WHAT THIS TASK INVOLVES -> Given the listing below, the answer must be only the number of lines containing the string "edge".

MATERIAL FOR THIS EXERCISE ->
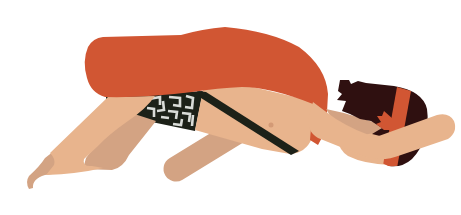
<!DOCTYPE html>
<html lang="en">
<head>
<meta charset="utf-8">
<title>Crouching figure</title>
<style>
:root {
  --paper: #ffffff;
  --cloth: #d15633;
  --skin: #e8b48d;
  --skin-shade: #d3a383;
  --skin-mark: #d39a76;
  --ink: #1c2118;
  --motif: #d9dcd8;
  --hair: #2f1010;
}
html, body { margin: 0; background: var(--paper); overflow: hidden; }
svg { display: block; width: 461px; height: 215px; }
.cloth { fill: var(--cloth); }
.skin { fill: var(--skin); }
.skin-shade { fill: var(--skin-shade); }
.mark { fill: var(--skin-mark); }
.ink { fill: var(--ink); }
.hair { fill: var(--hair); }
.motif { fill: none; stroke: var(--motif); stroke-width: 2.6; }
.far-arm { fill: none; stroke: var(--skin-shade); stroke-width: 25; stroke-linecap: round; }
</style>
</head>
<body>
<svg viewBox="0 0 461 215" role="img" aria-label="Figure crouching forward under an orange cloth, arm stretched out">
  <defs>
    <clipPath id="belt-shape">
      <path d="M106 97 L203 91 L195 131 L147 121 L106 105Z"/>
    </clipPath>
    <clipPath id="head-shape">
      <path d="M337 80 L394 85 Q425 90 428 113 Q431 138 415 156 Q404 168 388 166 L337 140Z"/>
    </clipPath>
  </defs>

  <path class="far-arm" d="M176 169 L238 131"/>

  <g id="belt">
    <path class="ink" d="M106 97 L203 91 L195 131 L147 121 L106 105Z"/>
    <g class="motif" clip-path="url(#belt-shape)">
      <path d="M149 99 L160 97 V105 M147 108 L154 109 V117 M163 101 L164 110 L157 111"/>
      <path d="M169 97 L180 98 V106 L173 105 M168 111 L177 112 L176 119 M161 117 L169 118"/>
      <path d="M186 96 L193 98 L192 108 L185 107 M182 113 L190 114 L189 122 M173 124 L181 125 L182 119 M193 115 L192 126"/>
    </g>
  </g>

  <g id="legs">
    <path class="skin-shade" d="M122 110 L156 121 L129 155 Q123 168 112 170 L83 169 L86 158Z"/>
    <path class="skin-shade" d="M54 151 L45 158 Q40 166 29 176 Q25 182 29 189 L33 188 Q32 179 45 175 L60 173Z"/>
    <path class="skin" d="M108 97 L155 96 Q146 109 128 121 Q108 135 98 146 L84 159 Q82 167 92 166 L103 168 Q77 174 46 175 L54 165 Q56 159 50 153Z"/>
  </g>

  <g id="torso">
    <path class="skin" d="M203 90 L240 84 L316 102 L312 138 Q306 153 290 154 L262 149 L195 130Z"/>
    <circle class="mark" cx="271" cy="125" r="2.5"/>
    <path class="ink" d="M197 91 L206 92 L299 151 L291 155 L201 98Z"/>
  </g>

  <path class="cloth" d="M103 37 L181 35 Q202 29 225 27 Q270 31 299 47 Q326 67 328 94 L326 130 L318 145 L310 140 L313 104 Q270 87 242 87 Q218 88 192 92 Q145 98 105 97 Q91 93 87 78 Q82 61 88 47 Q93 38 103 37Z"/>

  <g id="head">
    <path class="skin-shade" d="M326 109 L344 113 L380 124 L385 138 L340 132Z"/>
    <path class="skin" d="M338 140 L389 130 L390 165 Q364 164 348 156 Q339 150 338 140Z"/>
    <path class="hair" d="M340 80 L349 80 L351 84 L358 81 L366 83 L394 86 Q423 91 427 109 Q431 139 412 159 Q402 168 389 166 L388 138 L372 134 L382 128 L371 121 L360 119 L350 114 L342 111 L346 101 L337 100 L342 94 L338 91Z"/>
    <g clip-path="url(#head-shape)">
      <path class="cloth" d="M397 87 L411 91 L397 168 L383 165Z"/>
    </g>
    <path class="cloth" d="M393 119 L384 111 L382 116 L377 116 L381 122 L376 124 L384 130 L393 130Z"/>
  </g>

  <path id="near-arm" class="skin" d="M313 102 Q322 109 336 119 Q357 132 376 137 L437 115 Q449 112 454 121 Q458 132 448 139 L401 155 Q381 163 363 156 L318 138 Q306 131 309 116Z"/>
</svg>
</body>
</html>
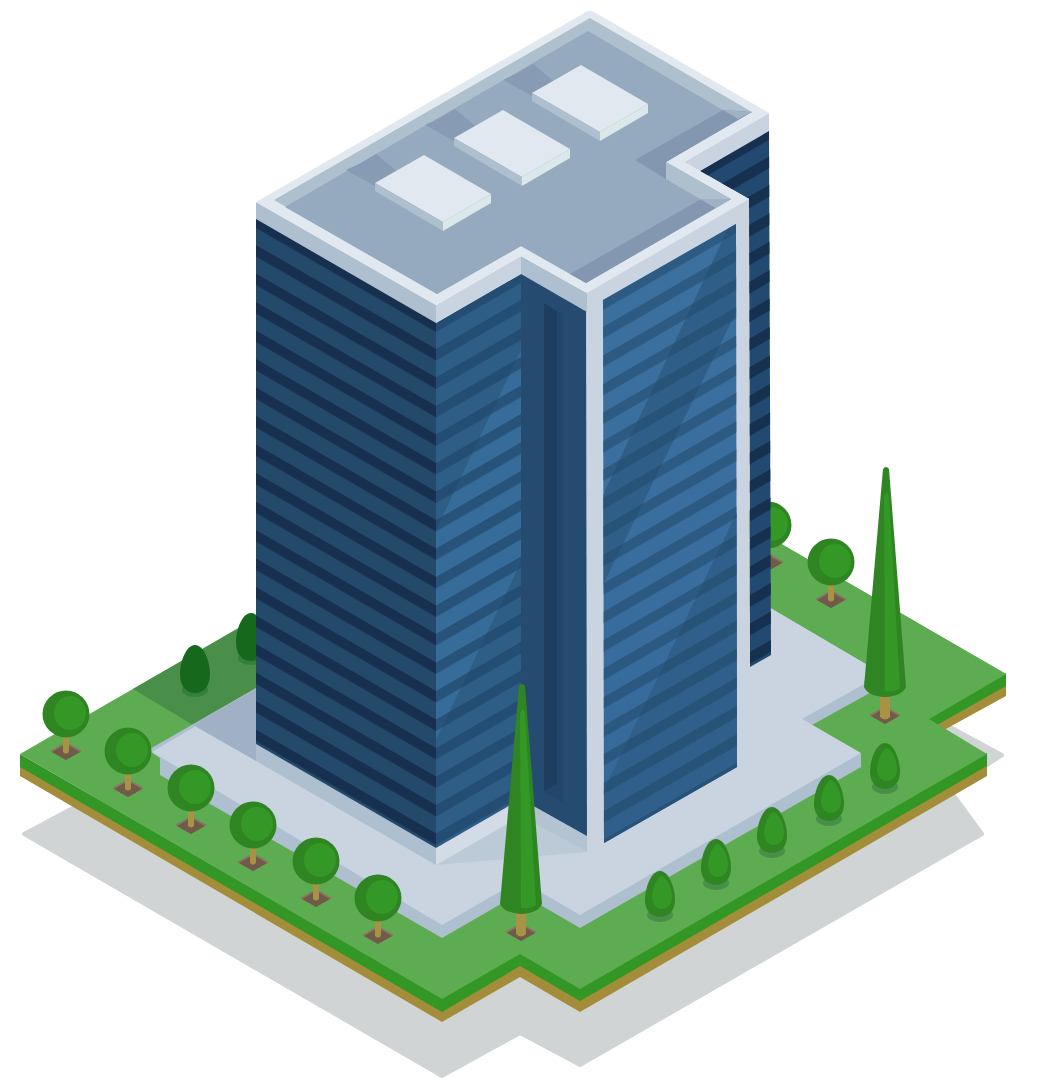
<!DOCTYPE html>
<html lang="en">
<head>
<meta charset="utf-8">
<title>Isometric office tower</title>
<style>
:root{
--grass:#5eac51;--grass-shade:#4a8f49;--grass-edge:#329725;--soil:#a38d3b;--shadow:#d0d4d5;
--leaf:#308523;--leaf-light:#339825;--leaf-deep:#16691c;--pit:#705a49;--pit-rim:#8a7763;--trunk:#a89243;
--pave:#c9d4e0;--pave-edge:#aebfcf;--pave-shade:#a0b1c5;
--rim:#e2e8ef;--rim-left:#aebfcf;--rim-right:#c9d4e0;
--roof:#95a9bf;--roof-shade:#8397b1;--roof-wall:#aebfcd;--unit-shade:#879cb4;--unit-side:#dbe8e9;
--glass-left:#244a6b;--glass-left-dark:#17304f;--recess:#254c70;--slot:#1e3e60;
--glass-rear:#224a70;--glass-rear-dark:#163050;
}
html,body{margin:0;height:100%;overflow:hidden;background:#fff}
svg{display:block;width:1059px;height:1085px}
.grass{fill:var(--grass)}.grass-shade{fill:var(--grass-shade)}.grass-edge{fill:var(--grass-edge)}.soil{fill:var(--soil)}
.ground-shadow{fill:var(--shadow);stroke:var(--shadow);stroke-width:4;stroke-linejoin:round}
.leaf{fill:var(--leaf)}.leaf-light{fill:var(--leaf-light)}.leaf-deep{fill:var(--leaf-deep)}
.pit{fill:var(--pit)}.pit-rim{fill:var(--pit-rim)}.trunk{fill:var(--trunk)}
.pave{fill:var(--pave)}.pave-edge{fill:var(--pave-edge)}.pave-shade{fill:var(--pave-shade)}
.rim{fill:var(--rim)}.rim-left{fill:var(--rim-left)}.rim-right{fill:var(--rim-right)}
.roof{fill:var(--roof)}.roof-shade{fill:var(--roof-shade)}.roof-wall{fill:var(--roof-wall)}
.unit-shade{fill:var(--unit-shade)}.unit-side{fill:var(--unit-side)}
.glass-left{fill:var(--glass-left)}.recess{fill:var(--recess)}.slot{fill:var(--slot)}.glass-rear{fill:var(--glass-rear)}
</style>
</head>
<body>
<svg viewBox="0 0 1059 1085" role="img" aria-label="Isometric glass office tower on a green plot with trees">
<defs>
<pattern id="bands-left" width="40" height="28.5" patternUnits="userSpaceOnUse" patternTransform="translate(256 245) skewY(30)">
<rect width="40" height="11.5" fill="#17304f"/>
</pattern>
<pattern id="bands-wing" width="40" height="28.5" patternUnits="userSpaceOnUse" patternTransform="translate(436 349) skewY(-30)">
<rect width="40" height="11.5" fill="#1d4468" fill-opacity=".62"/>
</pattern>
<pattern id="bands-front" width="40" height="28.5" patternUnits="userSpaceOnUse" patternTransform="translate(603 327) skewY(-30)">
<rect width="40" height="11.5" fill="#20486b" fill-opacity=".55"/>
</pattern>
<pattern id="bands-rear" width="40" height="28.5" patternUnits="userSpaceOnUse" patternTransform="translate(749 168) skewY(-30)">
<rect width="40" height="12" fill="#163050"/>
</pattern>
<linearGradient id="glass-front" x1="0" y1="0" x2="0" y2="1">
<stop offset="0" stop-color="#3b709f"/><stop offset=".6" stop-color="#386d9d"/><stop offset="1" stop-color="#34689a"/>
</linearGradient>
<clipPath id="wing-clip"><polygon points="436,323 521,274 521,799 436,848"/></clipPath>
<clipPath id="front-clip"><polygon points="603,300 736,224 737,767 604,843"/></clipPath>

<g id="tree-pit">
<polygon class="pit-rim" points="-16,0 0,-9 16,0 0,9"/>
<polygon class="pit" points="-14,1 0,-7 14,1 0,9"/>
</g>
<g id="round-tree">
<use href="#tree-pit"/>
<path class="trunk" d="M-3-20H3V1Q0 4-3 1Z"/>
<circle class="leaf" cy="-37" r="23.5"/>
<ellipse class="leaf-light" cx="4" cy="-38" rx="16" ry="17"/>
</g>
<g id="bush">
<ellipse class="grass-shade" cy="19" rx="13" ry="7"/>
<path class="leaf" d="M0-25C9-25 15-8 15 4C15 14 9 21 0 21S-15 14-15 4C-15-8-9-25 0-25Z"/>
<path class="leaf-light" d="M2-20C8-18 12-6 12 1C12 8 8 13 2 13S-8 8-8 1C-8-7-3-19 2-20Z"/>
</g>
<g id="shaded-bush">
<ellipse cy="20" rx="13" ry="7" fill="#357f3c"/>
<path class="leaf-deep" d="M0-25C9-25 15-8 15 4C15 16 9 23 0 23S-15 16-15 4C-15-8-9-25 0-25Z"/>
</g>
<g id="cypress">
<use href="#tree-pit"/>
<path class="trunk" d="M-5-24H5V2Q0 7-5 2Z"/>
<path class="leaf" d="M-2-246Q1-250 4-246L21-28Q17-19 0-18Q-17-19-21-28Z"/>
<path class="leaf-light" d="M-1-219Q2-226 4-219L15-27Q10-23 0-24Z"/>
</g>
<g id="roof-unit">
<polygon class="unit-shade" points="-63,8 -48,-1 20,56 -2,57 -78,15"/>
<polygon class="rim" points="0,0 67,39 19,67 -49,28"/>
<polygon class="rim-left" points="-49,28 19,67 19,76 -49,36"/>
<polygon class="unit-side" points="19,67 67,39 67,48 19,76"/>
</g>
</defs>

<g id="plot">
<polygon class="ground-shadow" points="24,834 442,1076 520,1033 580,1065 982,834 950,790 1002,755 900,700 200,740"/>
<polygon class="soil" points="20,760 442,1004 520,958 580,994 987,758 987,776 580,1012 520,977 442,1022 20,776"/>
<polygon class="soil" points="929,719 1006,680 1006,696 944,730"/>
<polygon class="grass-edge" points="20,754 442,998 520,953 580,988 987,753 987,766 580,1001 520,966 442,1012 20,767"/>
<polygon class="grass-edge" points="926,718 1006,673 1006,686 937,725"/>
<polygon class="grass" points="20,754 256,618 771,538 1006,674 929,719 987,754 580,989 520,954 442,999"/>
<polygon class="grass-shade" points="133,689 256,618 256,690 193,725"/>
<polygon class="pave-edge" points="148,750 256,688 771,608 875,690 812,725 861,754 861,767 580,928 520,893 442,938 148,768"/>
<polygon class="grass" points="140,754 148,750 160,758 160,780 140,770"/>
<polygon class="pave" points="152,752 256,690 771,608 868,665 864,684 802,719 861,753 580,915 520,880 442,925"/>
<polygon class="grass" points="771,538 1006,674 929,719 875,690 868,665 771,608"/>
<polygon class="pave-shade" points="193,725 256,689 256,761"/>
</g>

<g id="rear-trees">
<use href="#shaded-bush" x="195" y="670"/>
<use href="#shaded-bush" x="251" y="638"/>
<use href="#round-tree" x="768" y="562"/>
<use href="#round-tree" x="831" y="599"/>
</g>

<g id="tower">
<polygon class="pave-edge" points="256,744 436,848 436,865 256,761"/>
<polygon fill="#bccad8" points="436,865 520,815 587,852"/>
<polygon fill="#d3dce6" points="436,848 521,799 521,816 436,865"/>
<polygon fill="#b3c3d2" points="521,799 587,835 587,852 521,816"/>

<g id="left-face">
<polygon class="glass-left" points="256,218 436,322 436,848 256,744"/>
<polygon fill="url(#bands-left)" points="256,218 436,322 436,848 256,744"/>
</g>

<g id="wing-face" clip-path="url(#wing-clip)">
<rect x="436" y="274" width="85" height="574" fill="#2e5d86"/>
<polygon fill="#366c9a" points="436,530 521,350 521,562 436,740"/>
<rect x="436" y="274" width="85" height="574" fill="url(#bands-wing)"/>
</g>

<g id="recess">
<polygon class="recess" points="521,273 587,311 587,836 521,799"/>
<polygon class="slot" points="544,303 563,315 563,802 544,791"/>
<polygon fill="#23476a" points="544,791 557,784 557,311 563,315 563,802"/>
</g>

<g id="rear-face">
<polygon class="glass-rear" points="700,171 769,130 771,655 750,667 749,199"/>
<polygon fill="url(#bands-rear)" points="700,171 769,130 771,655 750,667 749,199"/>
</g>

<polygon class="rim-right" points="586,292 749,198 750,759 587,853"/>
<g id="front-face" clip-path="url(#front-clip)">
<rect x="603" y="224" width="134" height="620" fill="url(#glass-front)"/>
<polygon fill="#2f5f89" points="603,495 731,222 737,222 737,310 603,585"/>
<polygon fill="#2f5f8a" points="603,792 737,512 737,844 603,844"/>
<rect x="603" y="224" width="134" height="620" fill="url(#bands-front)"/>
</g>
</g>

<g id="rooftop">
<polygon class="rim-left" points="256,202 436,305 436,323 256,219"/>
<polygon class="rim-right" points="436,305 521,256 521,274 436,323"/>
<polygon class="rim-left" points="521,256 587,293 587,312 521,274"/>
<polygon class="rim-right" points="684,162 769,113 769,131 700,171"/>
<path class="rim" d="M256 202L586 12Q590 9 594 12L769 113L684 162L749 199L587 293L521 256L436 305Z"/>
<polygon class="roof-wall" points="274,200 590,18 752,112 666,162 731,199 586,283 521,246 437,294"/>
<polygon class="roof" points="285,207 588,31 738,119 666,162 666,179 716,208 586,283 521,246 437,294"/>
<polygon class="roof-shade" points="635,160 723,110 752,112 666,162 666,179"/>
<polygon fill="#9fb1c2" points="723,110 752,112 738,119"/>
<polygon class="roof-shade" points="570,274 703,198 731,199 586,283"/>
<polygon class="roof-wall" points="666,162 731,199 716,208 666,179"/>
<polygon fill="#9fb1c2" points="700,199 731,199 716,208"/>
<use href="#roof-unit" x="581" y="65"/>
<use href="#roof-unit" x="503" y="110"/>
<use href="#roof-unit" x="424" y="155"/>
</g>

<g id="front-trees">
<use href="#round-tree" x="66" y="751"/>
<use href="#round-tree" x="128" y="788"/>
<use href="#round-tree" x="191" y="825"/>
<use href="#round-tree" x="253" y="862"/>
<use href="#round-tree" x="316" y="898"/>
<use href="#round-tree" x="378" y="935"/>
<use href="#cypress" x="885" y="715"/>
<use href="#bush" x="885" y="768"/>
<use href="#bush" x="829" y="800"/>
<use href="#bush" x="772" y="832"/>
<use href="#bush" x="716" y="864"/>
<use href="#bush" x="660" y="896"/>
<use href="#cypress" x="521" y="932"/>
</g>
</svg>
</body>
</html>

RESULT -> 8